• _Brief_
Only lines with the string "upperBump" are wanted. Pull them out of the data.

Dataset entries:
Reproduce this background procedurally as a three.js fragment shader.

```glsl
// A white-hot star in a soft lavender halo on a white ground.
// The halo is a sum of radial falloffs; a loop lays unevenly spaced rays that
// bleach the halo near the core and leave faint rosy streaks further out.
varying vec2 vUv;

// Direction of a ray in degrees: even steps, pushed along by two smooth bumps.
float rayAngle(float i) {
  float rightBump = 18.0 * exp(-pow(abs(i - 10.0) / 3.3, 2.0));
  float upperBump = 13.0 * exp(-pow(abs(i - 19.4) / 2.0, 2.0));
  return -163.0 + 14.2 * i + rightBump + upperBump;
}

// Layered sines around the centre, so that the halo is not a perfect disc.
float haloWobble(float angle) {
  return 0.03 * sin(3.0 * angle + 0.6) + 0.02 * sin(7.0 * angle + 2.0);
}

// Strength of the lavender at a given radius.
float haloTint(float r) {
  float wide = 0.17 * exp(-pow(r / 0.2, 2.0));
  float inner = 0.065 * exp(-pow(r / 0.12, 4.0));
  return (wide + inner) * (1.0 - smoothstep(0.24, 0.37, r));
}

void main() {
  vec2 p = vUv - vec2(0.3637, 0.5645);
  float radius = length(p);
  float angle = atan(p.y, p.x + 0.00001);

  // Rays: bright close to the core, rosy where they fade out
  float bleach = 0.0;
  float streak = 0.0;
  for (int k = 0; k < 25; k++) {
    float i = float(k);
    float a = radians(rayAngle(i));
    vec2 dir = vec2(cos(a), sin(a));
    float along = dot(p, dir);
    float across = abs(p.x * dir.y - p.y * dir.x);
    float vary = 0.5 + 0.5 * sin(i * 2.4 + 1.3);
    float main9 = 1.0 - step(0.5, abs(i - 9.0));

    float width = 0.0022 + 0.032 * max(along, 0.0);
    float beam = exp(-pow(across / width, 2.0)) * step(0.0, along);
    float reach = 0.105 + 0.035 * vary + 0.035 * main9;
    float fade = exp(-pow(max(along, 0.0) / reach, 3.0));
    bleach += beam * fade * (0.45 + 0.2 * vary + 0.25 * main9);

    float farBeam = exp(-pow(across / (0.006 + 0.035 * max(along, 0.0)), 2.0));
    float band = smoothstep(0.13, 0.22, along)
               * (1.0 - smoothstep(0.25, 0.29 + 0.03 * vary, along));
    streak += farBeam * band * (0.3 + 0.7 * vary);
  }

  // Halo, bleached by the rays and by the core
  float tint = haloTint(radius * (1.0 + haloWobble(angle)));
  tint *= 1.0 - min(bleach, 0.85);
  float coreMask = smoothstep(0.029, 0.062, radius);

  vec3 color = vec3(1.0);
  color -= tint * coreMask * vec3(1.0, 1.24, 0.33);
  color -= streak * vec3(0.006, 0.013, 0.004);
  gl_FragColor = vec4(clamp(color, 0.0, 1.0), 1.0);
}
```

• _Response box_
  float upperBump = 13.0 * exp(-pow(abs(i - 19.4) / 2.0, 2.0));
  return -163.0 + 14.2 * i + rightBump + upperBump;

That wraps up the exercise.